Customer #1 - “We actually sit around laughing after vendors sales meetings – they all wear the same clothes, talk the same, they all try to convince us that their company and product is the best, and they all try using the same tired old techniques like SPIN Selling, Solution Selling….we can almost predict exactly what they will say next” - Head of Procurement & Vendor Management - Australian Airline.

Customer #2 - “We can no longer justify the time required to engage with any Tier 3 vendors, and we are now redirecting Tier 3 vendors to engage via a prime (Tier 1) vendor. New vendors will never get a seat at the table when we are trying to do more business with less vendors" - Head of Procurement - Australian Bank.

Customer #3 - “My team and I would do all the preliminary work ourselves or use an independent third party BEFORE we bother speaking to a vendor. There are a lot of research sources (Gartner et al) and independent advisers available to avoid being swamped by vendor sales people, whose only role is to sell their product…we dont allow sales people to influence our data driven decision making” - CIO of Large Australian Corporate.

Who else can help?

Whenever I want to sanity check my own thoughts and opinions about the modern approach to sales, I seek the input of buyers and people like Steven Ward whom has a keen interest in Sales from a CIOs perspective. Two other well-know people on LinkedIn whom I regularly seek the counsel of are Michelle Redfern and Derek Wyszynski both of whom have an acute understanding of what it’s like to be in sales (in recent times), but most importantly, what it’s like to be sat opposite the seller as a professional buyer.

Some of you will also have heard me refer to HubSpot, which I continue to hold up as a great template for the modern approach to sales - again, I’m not being paid to endorse HubSpot – just credit where credit is due. HubSpot’s approach to 'sales' is beautifully explained by the man that designed it – Mark Roberge. Mark has written a great book that every sales person should read – The Sales Acceleration Formula, and this book describes how the entire HubSpot business approach has been developed around the buyers context and interests. 

It’s these buyer-centric opinions that I cherish the most. Thus, rather than just asking a sales thought leader about what you should be doing, go and ask a buyer in your industry some of the following:

  • What does an ideal buying journey look like for you?
  • How do you measure your successful vendor relationships?
  • Can you give me an example of an exemplary experience you had with a vendor?
  • What is your preferred way of doing business with vendors?

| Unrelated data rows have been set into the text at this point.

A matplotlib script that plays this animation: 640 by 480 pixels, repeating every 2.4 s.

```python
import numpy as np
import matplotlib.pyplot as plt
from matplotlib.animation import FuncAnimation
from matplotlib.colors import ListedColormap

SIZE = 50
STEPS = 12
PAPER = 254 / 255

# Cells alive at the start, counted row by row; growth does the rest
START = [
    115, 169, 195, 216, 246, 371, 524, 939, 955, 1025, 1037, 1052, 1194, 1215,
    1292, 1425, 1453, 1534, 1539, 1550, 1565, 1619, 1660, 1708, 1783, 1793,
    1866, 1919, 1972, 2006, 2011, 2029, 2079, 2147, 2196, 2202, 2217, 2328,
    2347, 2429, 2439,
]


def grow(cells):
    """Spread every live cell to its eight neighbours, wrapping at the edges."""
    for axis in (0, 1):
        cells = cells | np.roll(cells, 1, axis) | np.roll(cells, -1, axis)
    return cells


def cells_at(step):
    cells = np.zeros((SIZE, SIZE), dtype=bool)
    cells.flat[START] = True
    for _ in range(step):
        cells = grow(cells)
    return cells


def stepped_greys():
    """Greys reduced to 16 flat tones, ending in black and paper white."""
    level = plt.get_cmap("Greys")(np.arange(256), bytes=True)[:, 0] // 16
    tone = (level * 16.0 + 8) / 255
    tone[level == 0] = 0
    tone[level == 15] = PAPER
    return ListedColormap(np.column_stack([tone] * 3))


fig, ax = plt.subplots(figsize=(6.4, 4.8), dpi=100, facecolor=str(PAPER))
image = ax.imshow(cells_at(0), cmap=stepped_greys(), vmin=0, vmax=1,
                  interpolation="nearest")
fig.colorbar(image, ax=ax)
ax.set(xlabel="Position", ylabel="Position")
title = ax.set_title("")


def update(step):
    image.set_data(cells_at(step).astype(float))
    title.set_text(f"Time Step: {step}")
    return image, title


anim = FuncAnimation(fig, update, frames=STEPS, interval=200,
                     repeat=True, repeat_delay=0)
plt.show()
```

Pre and post-sale?
  • What role do you expect your vendor sales person to play – pre and post sale?
  • How do you arrange your vendor stack?
  • Do you have a staged approach to bringing new vendors on board, and if so, what does that look like?
  • Do you have any policies in place for blocking or on-boarding new vendors?
  • Are you in the process (like many businesses) of rationalizing vendors?

The answers to these questions are the ‘ground rules’ on how your buyers WANT YOU TO ENGAGE. And yes, it varies for every business however, without a clear understanding of these specific ground rules, how can you possibly expect to be able to play the game effectively? That is, before you default straight into your standard old linear sales routine of “qualifying-solution design-proposal-negotiation-close”, you might want to understand the extent to which any part of YOUR sales process is even relevant or congruent with how your buyer prefers to buy. Trust me, buyers could care less about the process that you may want to drive.

In short, as the main pic for this post satirically suggests, do not listen to sales thought leaders UNLESS they can demonstrate that their opinions actually reflect the modern buyer context. Far too many sales guru's are stuck in the past selling ‘sales optimization’ when they should be selling ‘buying optimization’.

Once again, if you have any doubts here then just go and speak with your buyers. It’s their viewpoints that matter when it comes to designing and executing your sales approach.